**Your task**
Gather all lines from the material that contain the word "MOVES".

**Record extracts**
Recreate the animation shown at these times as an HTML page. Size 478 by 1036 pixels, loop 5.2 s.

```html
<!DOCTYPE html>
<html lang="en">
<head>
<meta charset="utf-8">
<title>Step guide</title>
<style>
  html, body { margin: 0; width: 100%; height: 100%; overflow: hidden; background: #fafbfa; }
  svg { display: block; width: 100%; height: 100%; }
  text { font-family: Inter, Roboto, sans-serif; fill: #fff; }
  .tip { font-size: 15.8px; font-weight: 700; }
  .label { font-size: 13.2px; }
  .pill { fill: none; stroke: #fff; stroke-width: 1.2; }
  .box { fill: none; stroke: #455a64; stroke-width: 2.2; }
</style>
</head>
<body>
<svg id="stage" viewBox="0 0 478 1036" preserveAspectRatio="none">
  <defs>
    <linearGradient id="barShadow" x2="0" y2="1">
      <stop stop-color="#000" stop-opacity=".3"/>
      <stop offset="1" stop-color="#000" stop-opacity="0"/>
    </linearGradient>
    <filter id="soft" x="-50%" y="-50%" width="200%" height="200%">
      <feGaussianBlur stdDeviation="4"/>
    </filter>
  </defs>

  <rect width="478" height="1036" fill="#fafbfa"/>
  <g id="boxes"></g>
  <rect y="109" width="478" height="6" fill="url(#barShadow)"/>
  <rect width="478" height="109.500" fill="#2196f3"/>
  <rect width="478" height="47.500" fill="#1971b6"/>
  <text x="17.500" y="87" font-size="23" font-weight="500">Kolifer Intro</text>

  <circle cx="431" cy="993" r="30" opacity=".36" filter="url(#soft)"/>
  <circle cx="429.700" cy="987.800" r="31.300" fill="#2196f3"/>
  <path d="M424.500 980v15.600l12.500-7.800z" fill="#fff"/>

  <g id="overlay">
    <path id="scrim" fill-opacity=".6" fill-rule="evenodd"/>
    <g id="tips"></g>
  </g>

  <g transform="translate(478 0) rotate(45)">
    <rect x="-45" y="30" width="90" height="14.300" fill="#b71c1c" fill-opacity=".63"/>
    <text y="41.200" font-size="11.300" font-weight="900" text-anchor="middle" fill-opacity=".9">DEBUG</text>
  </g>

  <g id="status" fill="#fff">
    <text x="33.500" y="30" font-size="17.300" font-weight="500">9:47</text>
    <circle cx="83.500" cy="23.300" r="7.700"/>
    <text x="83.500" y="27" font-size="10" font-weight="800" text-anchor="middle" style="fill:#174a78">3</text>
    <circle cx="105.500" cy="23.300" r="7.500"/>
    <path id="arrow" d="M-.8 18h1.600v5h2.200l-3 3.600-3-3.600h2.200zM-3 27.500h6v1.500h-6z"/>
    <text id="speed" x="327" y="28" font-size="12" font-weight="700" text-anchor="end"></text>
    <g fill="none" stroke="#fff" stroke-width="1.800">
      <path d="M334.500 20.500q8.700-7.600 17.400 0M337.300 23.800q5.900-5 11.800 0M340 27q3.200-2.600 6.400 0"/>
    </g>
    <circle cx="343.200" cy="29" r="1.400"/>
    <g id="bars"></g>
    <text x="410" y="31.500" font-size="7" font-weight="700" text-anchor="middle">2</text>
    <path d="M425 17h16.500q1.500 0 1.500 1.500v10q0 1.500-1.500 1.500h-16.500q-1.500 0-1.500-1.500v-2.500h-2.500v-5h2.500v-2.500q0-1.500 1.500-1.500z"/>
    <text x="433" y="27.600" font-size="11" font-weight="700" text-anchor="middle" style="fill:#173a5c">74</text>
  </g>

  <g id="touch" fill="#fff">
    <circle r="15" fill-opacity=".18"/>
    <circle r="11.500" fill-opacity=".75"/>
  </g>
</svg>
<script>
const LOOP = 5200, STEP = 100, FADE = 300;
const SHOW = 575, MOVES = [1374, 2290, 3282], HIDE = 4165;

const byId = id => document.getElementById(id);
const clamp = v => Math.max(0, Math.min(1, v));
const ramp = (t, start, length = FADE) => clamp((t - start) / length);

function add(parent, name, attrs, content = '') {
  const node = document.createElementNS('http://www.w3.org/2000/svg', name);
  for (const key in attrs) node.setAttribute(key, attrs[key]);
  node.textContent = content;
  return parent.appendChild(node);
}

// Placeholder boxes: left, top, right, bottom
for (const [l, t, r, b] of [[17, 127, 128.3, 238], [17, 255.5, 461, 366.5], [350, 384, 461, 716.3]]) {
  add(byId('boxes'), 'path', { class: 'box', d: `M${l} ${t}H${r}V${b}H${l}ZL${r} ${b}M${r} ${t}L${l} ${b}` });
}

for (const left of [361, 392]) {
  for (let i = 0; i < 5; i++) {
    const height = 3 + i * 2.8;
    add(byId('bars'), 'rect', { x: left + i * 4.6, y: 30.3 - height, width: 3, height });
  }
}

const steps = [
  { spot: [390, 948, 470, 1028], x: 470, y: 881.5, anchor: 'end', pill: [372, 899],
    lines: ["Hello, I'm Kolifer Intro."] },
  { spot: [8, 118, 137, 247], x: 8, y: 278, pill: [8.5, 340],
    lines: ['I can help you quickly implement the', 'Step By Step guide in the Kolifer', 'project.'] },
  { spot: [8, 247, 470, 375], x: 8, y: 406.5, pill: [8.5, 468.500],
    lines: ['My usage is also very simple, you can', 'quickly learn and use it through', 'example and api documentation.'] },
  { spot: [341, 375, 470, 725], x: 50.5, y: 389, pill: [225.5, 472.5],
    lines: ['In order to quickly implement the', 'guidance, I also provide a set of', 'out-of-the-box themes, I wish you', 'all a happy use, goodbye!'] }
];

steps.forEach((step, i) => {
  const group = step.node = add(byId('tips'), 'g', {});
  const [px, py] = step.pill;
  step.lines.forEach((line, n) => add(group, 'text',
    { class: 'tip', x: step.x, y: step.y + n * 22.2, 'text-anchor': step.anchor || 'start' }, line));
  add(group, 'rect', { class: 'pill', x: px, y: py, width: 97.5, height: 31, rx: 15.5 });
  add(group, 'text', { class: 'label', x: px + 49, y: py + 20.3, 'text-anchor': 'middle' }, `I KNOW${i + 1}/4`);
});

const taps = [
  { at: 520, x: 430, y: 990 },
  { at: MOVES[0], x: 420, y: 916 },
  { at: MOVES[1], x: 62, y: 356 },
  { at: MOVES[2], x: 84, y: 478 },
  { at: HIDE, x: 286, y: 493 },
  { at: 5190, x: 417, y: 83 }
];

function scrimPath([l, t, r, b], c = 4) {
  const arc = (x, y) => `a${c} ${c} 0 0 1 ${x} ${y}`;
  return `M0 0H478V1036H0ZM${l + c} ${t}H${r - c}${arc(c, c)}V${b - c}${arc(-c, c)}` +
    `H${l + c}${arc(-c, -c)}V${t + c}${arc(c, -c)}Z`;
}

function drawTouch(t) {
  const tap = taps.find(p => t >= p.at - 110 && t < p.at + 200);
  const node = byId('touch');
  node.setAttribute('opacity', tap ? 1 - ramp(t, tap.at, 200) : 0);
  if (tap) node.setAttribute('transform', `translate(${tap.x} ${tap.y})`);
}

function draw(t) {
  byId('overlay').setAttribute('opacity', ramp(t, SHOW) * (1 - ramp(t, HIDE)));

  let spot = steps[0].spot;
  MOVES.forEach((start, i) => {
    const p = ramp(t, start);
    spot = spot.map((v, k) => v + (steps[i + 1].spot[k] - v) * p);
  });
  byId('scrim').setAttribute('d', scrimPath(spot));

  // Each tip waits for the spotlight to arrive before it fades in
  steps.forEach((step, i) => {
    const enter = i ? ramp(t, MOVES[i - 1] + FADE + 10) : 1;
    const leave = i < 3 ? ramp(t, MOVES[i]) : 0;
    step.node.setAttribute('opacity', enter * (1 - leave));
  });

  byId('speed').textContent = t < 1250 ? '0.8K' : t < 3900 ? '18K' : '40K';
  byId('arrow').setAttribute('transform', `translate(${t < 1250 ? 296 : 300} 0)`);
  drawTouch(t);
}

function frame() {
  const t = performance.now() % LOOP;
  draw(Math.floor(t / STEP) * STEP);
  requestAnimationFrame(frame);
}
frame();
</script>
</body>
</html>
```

--

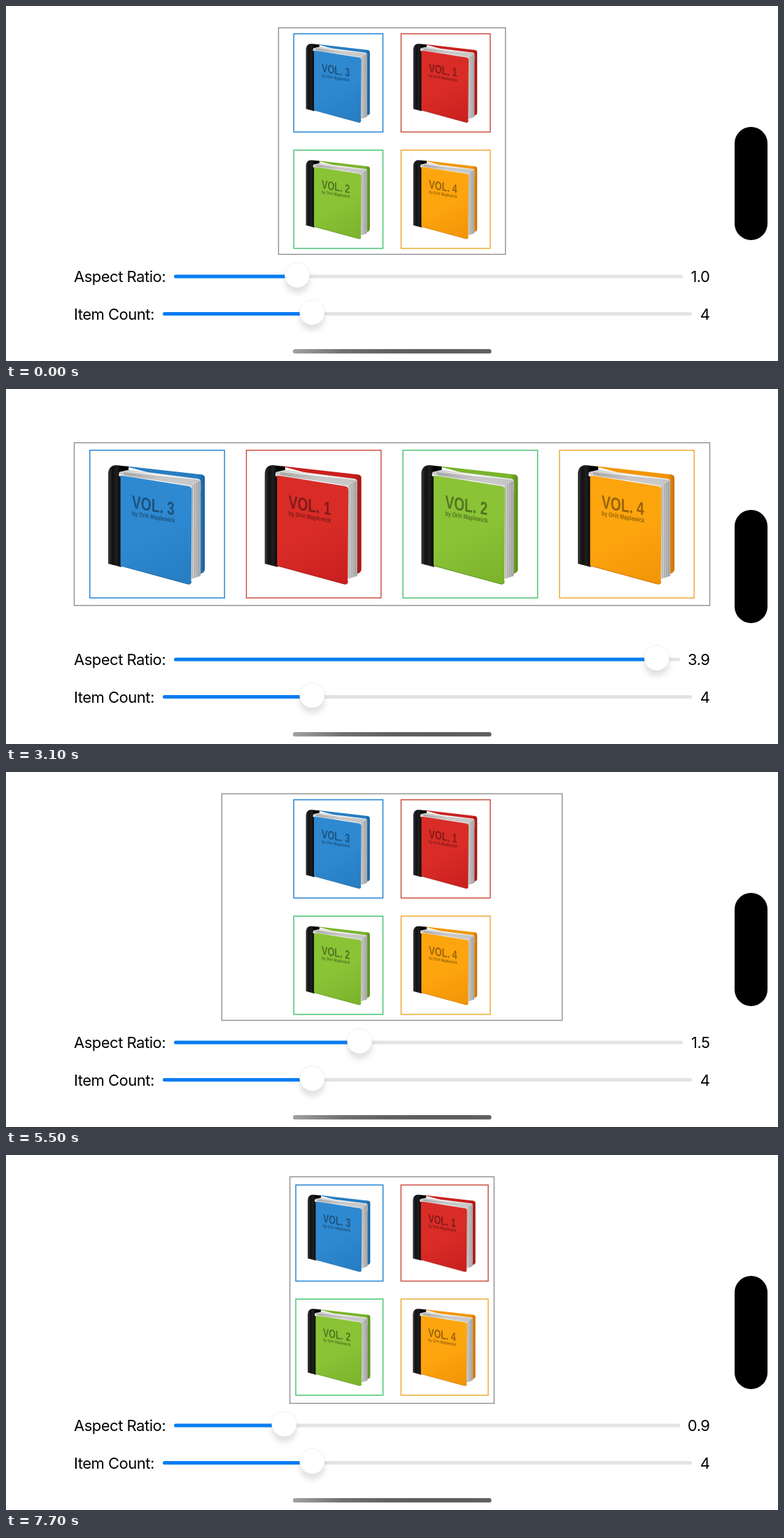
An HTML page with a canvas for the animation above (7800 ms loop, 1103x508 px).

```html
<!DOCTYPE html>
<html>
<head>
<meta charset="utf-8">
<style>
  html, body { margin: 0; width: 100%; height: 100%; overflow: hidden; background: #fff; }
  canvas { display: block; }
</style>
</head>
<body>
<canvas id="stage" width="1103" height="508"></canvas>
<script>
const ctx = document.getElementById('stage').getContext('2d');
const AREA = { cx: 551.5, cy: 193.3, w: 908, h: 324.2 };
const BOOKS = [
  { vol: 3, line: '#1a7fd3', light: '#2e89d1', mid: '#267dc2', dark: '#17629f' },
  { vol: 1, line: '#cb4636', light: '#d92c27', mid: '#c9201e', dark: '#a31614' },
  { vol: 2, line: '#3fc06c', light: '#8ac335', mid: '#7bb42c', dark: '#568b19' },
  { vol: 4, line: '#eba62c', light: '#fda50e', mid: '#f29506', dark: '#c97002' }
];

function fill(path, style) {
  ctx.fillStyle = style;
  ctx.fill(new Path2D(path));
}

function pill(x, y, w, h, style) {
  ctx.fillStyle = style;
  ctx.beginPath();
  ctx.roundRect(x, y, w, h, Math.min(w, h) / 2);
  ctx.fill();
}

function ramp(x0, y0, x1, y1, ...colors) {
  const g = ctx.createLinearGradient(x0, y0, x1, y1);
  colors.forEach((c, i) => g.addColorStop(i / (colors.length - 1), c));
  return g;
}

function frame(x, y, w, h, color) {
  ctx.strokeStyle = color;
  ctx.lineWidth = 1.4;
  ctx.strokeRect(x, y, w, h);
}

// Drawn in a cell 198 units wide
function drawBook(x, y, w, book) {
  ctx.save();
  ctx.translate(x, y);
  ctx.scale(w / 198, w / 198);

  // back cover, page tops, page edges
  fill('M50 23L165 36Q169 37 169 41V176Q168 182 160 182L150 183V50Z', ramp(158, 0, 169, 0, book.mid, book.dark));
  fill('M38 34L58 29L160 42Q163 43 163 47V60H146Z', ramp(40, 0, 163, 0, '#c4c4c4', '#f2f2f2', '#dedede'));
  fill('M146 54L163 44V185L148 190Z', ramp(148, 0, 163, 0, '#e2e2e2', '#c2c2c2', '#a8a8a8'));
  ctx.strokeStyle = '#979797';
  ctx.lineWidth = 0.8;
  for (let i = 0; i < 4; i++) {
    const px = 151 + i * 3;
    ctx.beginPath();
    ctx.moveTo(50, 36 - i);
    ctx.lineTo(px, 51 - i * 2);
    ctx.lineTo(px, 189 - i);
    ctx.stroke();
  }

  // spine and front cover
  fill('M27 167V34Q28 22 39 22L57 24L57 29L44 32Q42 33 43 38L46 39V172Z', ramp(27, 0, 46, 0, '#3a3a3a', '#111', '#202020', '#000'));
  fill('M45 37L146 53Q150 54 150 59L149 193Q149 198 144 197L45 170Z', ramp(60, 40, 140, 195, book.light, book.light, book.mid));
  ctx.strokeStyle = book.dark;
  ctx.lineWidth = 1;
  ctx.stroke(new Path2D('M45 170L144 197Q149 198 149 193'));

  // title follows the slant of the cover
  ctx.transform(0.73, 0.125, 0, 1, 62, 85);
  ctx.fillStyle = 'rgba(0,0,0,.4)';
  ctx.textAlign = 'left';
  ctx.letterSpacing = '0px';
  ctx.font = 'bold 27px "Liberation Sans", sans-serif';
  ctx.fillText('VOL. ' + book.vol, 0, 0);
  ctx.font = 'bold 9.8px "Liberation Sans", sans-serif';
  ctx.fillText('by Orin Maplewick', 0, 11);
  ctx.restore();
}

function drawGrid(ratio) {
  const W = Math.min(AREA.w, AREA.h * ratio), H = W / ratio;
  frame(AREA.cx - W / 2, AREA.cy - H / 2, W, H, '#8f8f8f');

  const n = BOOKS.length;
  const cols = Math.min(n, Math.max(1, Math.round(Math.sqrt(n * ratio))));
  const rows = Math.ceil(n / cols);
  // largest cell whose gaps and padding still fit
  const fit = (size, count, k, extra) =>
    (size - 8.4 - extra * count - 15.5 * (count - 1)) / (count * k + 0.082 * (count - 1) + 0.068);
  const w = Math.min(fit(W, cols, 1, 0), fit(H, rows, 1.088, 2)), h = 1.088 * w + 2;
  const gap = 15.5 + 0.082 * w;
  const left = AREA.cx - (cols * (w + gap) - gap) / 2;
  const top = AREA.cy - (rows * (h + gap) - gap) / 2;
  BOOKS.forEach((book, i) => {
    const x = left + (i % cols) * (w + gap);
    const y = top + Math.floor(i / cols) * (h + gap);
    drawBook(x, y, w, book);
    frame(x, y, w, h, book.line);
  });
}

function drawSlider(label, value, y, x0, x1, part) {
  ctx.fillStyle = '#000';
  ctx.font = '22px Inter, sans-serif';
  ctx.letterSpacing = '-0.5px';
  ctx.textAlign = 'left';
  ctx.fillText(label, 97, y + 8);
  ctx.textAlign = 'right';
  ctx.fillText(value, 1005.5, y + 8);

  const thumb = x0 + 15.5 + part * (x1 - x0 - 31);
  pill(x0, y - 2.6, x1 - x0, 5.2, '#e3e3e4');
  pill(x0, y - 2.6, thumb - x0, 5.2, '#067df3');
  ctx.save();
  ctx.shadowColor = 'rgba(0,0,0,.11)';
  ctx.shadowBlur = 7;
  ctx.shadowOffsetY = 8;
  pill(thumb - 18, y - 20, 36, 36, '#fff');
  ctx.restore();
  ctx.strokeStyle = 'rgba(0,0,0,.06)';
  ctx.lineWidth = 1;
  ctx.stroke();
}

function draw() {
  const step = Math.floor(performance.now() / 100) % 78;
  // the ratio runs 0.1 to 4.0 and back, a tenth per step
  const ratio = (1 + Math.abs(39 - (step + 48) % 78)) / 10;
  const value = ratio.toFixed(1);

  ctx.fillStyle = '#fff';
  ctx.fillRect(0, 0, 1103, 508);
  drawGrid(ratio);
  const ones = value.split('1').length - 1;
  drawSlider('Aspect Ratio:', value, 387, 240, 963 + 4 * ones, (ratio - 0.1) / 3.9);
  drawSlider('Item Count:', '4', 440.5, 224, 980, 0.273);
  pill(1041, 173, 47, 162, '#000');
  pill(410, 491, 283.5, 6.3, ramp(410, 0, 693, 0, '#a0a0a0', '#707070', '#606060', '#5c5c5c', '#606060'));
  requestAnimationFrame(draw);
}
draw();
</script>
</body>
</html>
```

**Task result**
const SHOW = 575, MOVES = [1374, 2290, 3282], HIDE = 4165;
  { at: MOVES[0], x: 420, y: 916 },
  { at: MOVES[1], x: 62, y: 356 },
  { at: MOVES[2], x: 84, y: 478 },
  MOVES.forEach((start, i) => {
    const enter = i ? ramp(t, MOVES[i - 1] + FADE + 10) : 1;
    const leave = i < 3 ? ramp(t, MOVES[i]) : 0;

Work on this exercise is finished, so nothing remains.